Directions
In the listing that follows, print every line exactly and leave the images out.

Data for the task
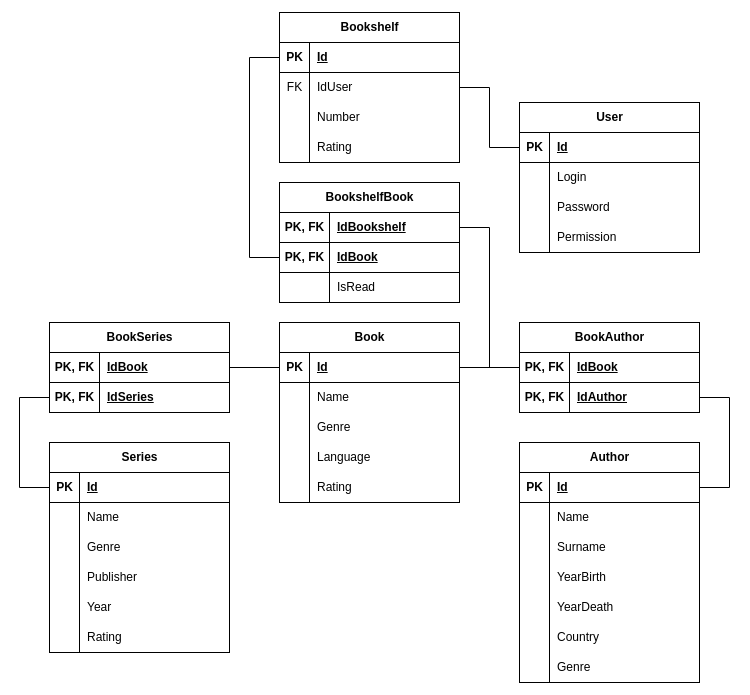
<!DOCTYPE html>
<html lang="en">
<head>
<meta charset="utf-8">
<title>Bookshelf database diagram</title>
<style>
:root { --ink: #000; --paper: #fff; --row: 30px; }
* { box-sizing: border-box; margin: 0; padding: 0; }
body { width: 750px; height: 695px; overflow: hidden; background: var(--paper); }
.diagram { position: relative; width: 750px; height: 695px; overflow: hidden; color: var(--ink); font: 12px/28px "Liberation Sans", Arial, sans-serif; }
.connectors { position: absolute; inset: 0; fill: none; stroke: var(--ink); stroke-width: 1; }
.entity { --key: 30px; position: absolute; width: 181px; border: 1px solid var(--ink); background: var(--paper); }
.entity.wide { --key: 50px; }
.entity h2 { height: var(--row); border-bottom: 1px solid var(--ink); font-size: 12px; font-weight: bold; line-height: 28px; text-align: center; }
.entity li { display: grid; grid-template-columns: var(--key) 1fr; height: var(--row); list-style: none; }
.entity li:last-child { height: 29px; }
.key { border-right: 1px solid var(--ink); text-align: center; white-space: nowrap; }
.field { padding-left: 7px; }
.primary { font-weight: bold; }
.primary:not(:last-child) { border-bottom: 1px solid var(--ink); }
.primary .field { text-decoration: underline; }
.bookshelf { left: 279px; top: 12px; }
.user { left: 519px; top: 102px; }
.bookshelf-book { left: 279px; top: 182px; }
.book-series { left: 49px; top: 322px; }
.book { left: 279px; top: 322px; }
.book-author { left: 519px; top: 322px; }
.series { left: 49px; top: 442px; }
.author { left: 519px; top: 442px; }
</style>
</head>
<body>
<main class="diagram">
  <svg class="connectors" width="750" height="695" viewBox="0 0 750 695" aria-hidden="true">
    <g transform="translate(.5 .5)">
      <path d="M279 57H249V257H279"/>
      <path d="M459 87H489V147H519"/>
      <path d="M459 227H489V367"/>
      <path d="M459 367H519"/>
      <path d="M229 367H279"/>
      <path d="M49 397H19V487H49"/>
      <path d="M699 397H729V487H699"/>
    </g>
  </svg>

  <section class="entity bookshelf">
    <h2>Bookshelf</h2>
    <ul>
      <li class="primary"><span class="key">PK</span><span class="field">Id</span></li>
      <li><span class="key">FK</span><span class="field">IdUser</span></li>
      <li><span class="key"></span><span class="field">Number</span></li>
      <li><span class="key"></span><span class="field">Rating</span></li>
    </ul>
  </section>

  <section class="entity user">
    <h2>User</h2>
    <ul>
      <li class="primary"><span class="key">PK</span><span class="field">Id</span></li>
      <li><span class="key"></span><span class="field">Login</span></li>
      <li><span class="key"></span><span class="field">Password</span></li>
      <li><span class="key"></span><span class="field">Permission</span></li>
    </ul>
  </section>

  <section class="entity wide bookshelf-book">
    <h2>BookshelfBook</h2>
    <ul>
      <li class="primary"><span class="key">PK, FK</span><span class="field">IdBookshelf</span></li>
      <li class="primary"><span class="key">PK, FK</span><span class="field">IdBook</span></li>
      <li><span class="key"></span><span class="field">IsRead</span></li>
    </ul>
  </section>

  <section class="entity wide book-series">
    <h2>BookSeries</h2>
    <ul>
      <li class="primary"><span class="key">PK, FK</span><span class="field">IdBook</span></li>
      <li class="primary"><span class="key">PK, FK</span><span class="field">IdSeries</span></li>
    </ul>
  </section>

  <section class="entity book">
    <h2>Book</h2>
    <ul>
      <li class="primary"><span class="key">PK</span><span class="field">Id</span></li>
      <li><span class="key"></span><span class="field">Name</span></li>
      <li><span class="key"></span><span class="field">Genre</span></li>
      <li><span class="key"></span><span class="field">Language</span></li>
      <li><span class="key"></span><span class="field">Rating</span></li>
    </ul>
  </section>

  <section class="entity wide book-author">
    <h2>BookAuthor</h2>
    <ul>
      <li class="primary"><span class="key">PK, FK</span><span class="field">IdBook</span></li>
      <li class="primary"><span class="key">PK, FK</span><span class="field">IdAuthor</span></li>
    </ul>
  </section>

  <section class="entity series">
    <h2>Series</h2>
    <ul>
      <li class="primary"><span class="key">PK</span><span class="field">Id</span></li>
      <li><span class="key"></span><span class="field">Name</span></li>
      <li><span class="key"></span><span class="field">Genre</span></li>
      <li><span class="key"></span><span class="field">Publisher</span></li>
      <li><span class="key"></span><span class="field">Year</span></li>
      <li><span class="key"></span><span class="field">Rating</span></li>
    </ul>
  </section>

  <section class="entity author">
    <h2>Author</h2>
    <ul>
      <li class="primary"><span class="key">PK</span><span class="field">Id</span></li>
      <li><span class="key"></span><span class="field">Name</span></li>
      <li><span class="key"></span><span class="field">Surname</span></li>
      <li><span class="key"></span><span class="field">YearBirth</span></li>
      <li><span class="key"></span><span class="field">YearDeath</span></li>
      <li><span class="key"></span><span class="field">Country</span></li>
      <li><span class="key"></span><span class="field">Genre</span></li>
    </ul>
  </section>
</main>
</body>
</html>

Response
<!DOCTYPE html>
<html lang="en">
<head>
<meta charset="utf-8">
<title>Bookshelf database diagram</title>
<style>
:root { --ink: #000; --paper: #fff; --row: 30px; }
* { box-sizing: border-box; margin: 0; padding: 0; }
body { width: 750px; height: 695px; overflow: hidden; background: var(--paper); }
.diagram { position: relative; width: 750px; height: 695px; overflow: hidden; color: var(--ink); font: 12px/28px "Liberation Sans", Arial, sans-serif; }
.connectors { position: absolute; inset: 0; fill: none; stroke: var(--ink); stroke-width: 1; }
.entity { --key: 30px; position: absolute; width: 181px; border: 1px solid var(--ink); background: var(--paper); }
.entity.wide { --key: 50px; }
.entity h2 { height: var(--row); border-bottom: 1px solid var(--ink); font-size: 12px; font-weight: bold; line-height: 28px; text-align: center; }
.entity li { display: grid; grid-template-columns: var(--key) 1fr; height: var(--row); list-style: none; }
.entity li:last-child { height: 29px; }
.key { border-right: 1px solid var(--ink); text-align: center; white-space: nowrap; }
.field { padding-left: 7px; }
.primary { font-weight: bold; }
.primary:not(:last-child) { border-bottom: 1px solid var(--ink); }
.primary .field { text-decoration: underline; }
.bookshelf { left: 279px; top: 12px; }
.user { left: 519px; top: 102px; }
.bookshelf-book { left: 279px; top: 182px; }
.book-series { left: 49px; top: 322px; }
.book { left: 279px; top: 322px; }
.book-author { left: 519px; top: 322px; }
.series { left: 49px; top: 442px; }
.author { left: 519px; top: 442px; }
</style>
</head>
<body>
<main class="diagram">
  <svg class="connectors" width="750" height="695" viewBox="0 0 750 695" aria-hidden="true">
    <g transform="translate(.5 .5)">
      <path d="M279 57H249V257H279"/>
      <path d="M459 87H489V147H519"/>
      <path d="M459 227H489V367"/>
      <path d="M459 367H519"/>
      <path d="M229 367H279"/>
      <path d="M49 397H19V487H49"/>
      <path d="M699 397H729V487H699"/>
    </g>
  </svg>

  <section class="entity bookshelf">
    <h2>Bookshelf</h2>
    <ul>
      <li class="primary"><span class="key">PK</span><span class="field">Id</span></li>
      <li><span class="key">FK</span><span class="field">IdUser</span></li>
      <li><span class="key"></span><span class="field">Number</span></li>
      <li><span class="key"></span><span class="field">Rating</span></li>
    </ul>
  </section>

  <section class="entity user">
    <h2>User</h2>
    <ul>
      <li class="primary"><span class="key">PK</span><span class="field">Id</span></li>
      <li><span class="key"></span><span class="field">Login</span></li>
      <li><span class="key"></span><span class="field">Password</span></li>
      <li><span class="key"></span><span class="field">Permission</span></li>
    </ul>
  </section>

  <section class="entity wide bookshelf-book">
    <h2>BookshelfBook</h2>
    <ul>
      <li class="primary"><span class="key">PK, FK</span><span class="field">IdBookshelf</span></li>
      <li class="primary"><span class="key">PK, FK</span><span class="field">IdBook</span></li>
      <li><span class="key"></span><span class="field">IsRead</span></li>
    </ul>
  </section>

  <section class="entity wide book-series">
    <h2>BookSeries</h2>
    <ul>
      <li class="primary"><span class="key">PK, FK</span><span class="field">IdBook</span></li>
      <li class="primary"><span class="key">PK, FK</span><span class="field">IdSeries</span></li>
    </ul>
  </section>

  <section class="entity book">
    <h2>Book</h2>
    <ul>
      <li class="primary"><span class="key">PK</span><span class="field">Id</span></li>
      <li><span class="key"></span><span class="field">Name</span></li>
      <li><span class="key"></span><span class="field">Genre</span></li>
      <li><span class="key"></span><span class="field">Language</span></li>
      <li><span class="key"></span><span class="field">Rating</span></li>
    </ul>
  </section>

  <section class="entity wide book-author">
    <h2>BookAuthor</h2>
    <ul>
      <li class="primary"><span class="key">PK, FK</span><span class="field">IdBook</span></li>
      <li class="primary"><span class="key">PK, FK</span><span class="field">IdAuthor</span></li>
    </ul>
  </section>

  <section class="entity series">
    <h2>Series</h2>
    <ul>
      <li class="primary"><span class="key">PK</span><span class="field">Id</span></li>
      <li><span class="key"></span><span class="field">Name</span></li>
      <li><span class="key"></span><span class="field">Genre</span></li>
      <li><span class="key"></span><span class="field">Publisher</span></li>
      <li><span class="key"></span><span class="field">Year</span></li>
      <li><span class="key"></span><span class="field">Rating</span></li>
    </ul>
  </section>

  <section class="entity author">
    <h2>Author</h2>
    <ul>
      <li class="primary"><span class="key">PK</span><span class="field">Id</span></li>
      <li><span class="key"></span><span class="field">Name</span></li>
      <li><span class="key"></span><span class="field">Surname</span></li>
      <li><span class="key"></span><span class="field">YearBirth</span></li>
      <li><span class="key"></span><span class="field">YearDeath</span></li>
      <li><span class="key"></span><span class="field">Country</span></li>
      <li><span class="key"></span><span class="field">Genre</span></li>
    </ul>
  </section>
</main>
</body>
</html>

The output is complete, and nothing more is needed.